• _ENTRIES SHOWN_:
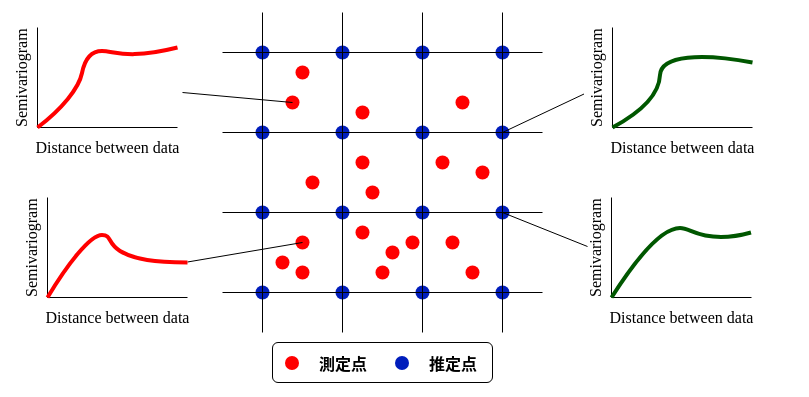
<!DOCTYPE html>
<html lang="ja">
<head>
<meta charset="utf-8">
<title>Semivariogram diagram</title>
<style>
:root {
  --paper: #ffffff;
  --ink: #000000;
  --measured: #ff0000;
  --estimated: #001dbc;
  --estimated-curve: #005700;
}
* { box-sizing: border-box; margin: 0; padding: 0; }
html, body { width: 809px; height: 397px; overflow: hidden; background: var(--paper); }
.diagram { position: relative; width: 809px; height: 397px; color: var(--ink); }
.field { position: absolute; left: 0; top: 0; display: block; }
.field .estimated { fill: var(--estimated); }
.field .measured { fill: var(--measured); }
.field .lines { stroke: var(--ink); stroke-width: 1; fill: none; }

.chart {
  position: absolute;
  display: grid;
  grid-template-columns: 24px 141px;
  grid-template-rows: 101px 40px;
  font: 16px/18px "Liberation Serif", "Times New Roman", serif;
  white-space: nowrap;
}
.chart .axis-y {
  width: 18px;
  height: 101px;
  writing-mode: vertical-rl;
  transform: rotate(180deg);
  text-align: center;
}
.chart svg { display: block; overflow: visible; }
.chart .axes { stroke: var(--ink); fill: none; }
.chart .curve { stroke: var(--curve); stroke-width: 4; fill: none; }
.chart .axis-x { grid-column: 2; display: flex; justify-content: center; align-items: center; }
.measured-chart { --curve: var(--measured); }
.estimated-chart { --curve: var(--estimated-curve); }
.top-left { left: 13px; top: 27px; }
.bottom-left { left: 23px; top: 197px; }
.top-right { left: 588px; top: 27px; }
.bottom-right { left: 587px; top: 197px; }

.legend {
  position: absolute;
  left: 272px;
  top: 342px;
  width: 221px;
  height: 41px;
  padding: 0 15px 0 12px;
  display: flex;
  justify-content: space-between;
  align-items: center;
  border: 1px solid var(--ink);
  border-radius: 6px;
  list-style: none;
  font: bold 16px/20px "Noto Sans CJK JP", sans-serif;
  white-space: nowrap;
}
.legend li { display: flex; align-items: center; gap: 20px; }
.legend .dot { width: 14px; height: 14px; border-radius: 50%; }
.legend .dot.measured { background: var(--measured); }
.legend .dot.estimated { background: var(--estimated); }
</style>
</head>
<body>
<main class="diagram">
  <svg class="field" width="809" height="397" viewBox="0 0 809 397" role="img" aria-label="Grid of estimation points with scattered measurement points">
    <defs>
      <circle id="point" r="7"/>
      <g id="point-row">
        <use href="#point" x="262.5"/>
        <use href="#point" x="342.5"/>
        <use href="#point" x="422.5"/>
        <use href="#point" x="502.5"/>
      </g>
    </defs>
    <g class="estimated">
      <use href="#point-row" y="52.5"/>
      <use href="#point-row" y="132.5"/>
      <use href="#point-row" y="212.5"/>
      <use href="#point-row" y="292.5"/>
    </g>
    <g class="measured">
      <use href="#point" x="302.5" y="72.5"/>
      <use href="#point" x="292.5" y="102.5"/>
      <use href="#point" x="362.5" y="112.5"/>
      <use href="#point" x="462.5" y="102.5"/>
      <use href="#point" x="362.5" y="162.5"/>
      <use href="#point" x="442.5" y="162.5"/>
      <use href="#point" x="482.5" y="172.5"/>
      <use href="#point" x="312.5" y="182.5"/>
      <use href="#point" x="372.5" y="192.5"/>
      <use href="#point" x="362.5" y="232.5"/>
      <use href="#point" x="302.5" y="242.5"/>
      <use href="#point" x="412.5" y="242.5"/>
      <use href="#point" x="452.5" y="242.5"/>
      <use href="#point" x="392.5" y="252.5"/>
      <use href="#point" x="282.5" y="262.5"/>
      <use href="#point" x="302.5" y="272.5"/>
      <use href="#point" x="382.5" y="272.5"/>
      <use href="#point" x="472.5" y="272.5"/>
    </g>
    <g class="lines">
      <path d="M222.5 52.5H542.5M222.5 132.5H542.5M222.5 212.5H542.5M222.5 292.5H542.5"/>
      <path d="M262.5 12.5V332.5M342.5 12.5V332.5M422.5 12.5V332.5M502.5 12.5V332.5"/>
      <line x1="182.5" y1="92.5" x2="292.5" y2="102.5"/>
      <line x1="187.5" y1="262" x2="302.5" y2="242.5"/>
      <line x1="584" y1="94" x2="502.5" y2="132.5"/>
      <line x1="587.5" y1="246.5" x2="502.5" y2="212.5"/>
    </g>
  </svg>

  <figure class="chart measured-chart top-left">
    <span class="axis-y">Semivariogram</span>
    <svg width="141" height="101" viewBox="0 0 141 101" aria-hidden="true">
      <path class="axes" d="M.5 .5V100.5H140.5"/>
      <path class="curve" d="M.5 100.5C25 82 42 61 45 46C48 31 55 24 65 24C78 24 90 33 140.5 20.5"/>
    </svg>
    <figcaption class="axis-x">Distance between data</figcaption>
  </figure>

  <figure class="chart measured-chart bottom-left">
    <span class="axis-y">Semivariogram</span>
    <svg width="141" height="101" viewBox="0 0 141 101" aria-hidden="true">
      <path class="axes" d="M.5 .5V100.5H140.5"/>
      <path class="curve" d="M.5 100.5C20 68 43 38 55 38C65 38 60 46 73 54C88 63 108 65 140.5 65.5"/>
    </svg>
    <figcaption class="axis-x">Distance between data</figcaption>
  </figure>

  <figure class="chart estimated-chart top-right">
    <span class="axis-y">Semivariogram</span>
    <svg width="141" height="101" viewBox="0 0 141 101" aria-hidden="true">
      <path class="axes" d="M.5 .5V100.5H140.5"/>
      <path class="curve" d="M.5 100.5C20 90 47 72 48 48C49 28 90 26 140.5 35.5"/>
    </svg>
    <figcaption class="axis-x">Distance between data</figcaption>
  </figure>

  <figure class="chart estimated-chart bottom-right">
    <span class="axis-y">Semivariogram</span>
    <svg width="141" height="101" viewBox="0 0 141 101" aria-hidden="true">
      <path class="axes" d="M.5 .5V100.5H140.5"/>
      <path class="curve" d="M.5 100.5C25 62 50 31 69 31C79 31 84 40 110 40C121 40 131 38 140 35.5"/>
    </svg>
    <figcaption class="axis-x">Distance between data</figcaption>
  </figure>

  <ul class="legend">
    <li><span class="dot measured"></span>測定点</li>
    <li><span class="dot estimated"></span>推定点</li>
  </ul>
</main>
</body>
</html>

• _TASK ITEM_:
Each line of the data needs to be output exactly, with any image excluded.

• _EXERCISE RESULT_:
<!DOCTYPE html>
<html lang="ja">
<head>
<meta charset="utf-8">
<title>Semivariogram diagram</title>
<style>
:root {
  --paper: #ffffff;
  --ink: #000000;
  --measured: #ff0000;
  --estimated: #001dbc;
  --estimated-curve: #005700;
}
* { box-sizing: border-box; margin: 0; padding: 0; }
html, body { width: 809px; height: 397px; overflow: hidden; background: var(--paper); }
.diagram { position: relative; width: 809px; height: 397px; color: var(--ink); }
.field { position: absolute; left: 0; top: 0; display: block; }
.field .estimated { fill: var(--estimated); }
.field .measured { fill: var(--measured); }
.field .lines { stroke: var(--ink); stroke-width: 1; fill: none; }

.chart {
  position: absolute;
  display: grid;
  grid-template-columns: 24px 141px;
  grid-template-rows: 101px 40px;
  font: 16px/18px "Liberation Serif", "Times New Roman", serif;
  white-space: nowrap;
}
.chart .axis-y {
  width: 18px;
  height: 101px;
  writing-mode: vertical-rl;
  transform: rotate(180deg);
  text-align: center;
}
.chart svg { display: block; overflow: visible; }
.chart .axes { stroke: var(--ink); fill: none; }
.chart .curve { stroke: var(--curve); stroke-width: 4; fill: none; }
.chart .axis-x { grid-column: 2; display: flex; justify-content: center; align-items: center; }
.measured-chart { --curve: var(--measured); }
.estimated-chart { --curve: var(--estimated-curve); }
.top-left { left: 13px; top: 27px; }
.bottom-left { left: 23px; top: 197px; }
.top-right { left: 588px; top: 27px; }
.bottom-right { left: 587px; top: 197px; }

.legend {
  position: absolute;
  left: 272px;
  top: 342px;
  width: 221px;
  height: 41px;
  padding: 0 15px 0 12px;
  display: flex;
  justify-content: space-between;
  align-items: center;
  border: 1px solid var(--ink);
  border-radius: 6px;
  list-style: none;
  font: bold 16px/20px "Noto Sans CJK JP", sans-serif;
  white-space: nowrap;
}
.legend li { display: flex; align-items: center; gap: 20px; }
.legend .dot { width: 14px; height: 14px; border-radius: 50%; }
.legend .dot.measured { background: var(--measured); }
.legend .dot.estimated { background: var(--estimated); }
</style>
</head>
<body>
<main class="diagram">
  <svg class="field" width="809" height="397" viewBox="0 0 809 397" role="img" aria-label="Grid of estimation points with scattered measurement points">
    <defs>
      <circle id="point" r="7"/>
      <g id="point-row">
        <use href="#point" x="262.5"/>
        <use href="#point" x="342.5"/>
        <use href="#point" x="422.5"/>
        <use href="#point" x="502.5"/>
      </g>
    </defs>
    <g class="estimated">
      <use href="#point-row" y="52.5"/>
      <use href="#point-row" y="132.5"/>
      <use href="#point-row" y="212.5"/>
      <use href="#point-row" y="292.5"/>
    </g>
    <g class="measured">
      <use href="#point" x="302.5" y="72.5"/>
      <use href="#point" x="292.5" y="102.5"/>
      <use href="#point" x="362.5" y="112.5"/>
      <use href="#point" x="462.5" y="102.5"/>
      <use href="#point" x="362.5" y="162.5"/>
      <use href="#point" x="442.5" y="162.5"/>
      <use href="#point" x="482.5" y="172.5"/>
      <use href="#point" x="312.5" y="182.5"/>
      <use href="#point" x="372.5" y="192.5"/>
      <use href="#point" x="362.5" y="232.5"/>
      <use href="#point" x="302.5" y="242.5"/>
      <use href="#point" x="412.5" y="242.5"/>
      <use href="#point" x="452.5" y="242.5"/>
      <use href="#point" x="392.5" y="252.5"/>
      <use href="#point" x="282.5" y="262.5"/>
      <use href="#point" x="302.5" y="272.5"/>
      <use href="#point" x="382.5" y="272.5"/>
      <use href="#point" x="472.5" y="272.5"/>
    </g>
    <g class="lines">
      <path d="M222.5 52.5H542.5M222.5 132.5H542.5M222.5 212.5H542.5M222.5 292.5H542.5"/>
      <path d="M262.5 12.5V332.5M342.5 12.5V332.5M422.5 12.5V332.5M502.5 12.5V332.5"/>
      <line x1="182.5" y1="92.5" x2="292.5" y2="102.5"/>
      <line x1="187.5" y1="262" x2="302.5" y2="242.5"/>
      <line x1="584" y1="94" x2="502.5" y2="132.5"/>
      <line x1="587.5" y1="246.5" x2="502.5" y2="212.5"/>
    </g>
  </svg>

  <figure class="chart measured-chart top-left">
    <span class="axis-y">Semivariogram</span>
    <svg width="141" height="101" viewBox="0 0 141 101" aria-hidden="true">
      <path class="axes" d="M.5 .5V100.5H140.5"/>
      <path class="curve" d="M.5 100.5C25 82 42 61 45 46C48 31 55 24 65 24C78 24 90 33 140.5 20.5"/>
    </svg>
    <figcaption class="axis-x">Distance between data</figcaption>
  </figure>

  <figure class="chart measured-chart bottom-left">
    <span class="axis-y">Semivariogram</span>
    <svg width="141" height="101" viewBox="0 0 141 101" aria-hidden="true">
      <path class="axes" d="M.5 .5V100.5H140.5"/>
      <path class="curve" d="M.5 100.5C20 68 43 38 55 38C65 38 60 46 73 54C88 63 108 65 140.5 65.5"/>
    </svg>
    <figcaption class="axis-x">Distance between data</figcaption>
  </figure>

  <figure class="chart estimated-chart top-right">
    <span class="axis-y">Semivariogram</span>
    <svg width="141" height="101" viewBox="0 0 141 101" aria-hidden="true">
      <path class="axes" d="M.5 .5V100.5H140.5"/>
      <path class="curve" d="M.5 100.5C20 90 47 72 48 48C49 28 90 26 140.5 35.5"/>
    </svg>
    <figcaption class="axis-x">Distance between data</figcaption>
  </figure>

  <figure class="chart estimated-chart bottom-right">
    <span class="axis-y">Semivariogram</span>
    <svg width="141" height="101" viewBox="0 0 141 101" aria-hidden="true">
      <path class="axes" d="M.5 .5V100.5H140.5"/>
      <path class="curve" d="M.5 100.5C25 62 50 31 69 31C79 31 84 40 110 40C121 40 131 38 140 35.5"/>
    </svg>
    <figcaption class="axis-x">Distance between data</figcaption>
  </figure>

  <ul class="legend">
    <li><span class="dot measured"></span>測定点</li>
    <li><span class="dot estimated"></span>推定点</li>
  </ul>
</main>
</body>
</html>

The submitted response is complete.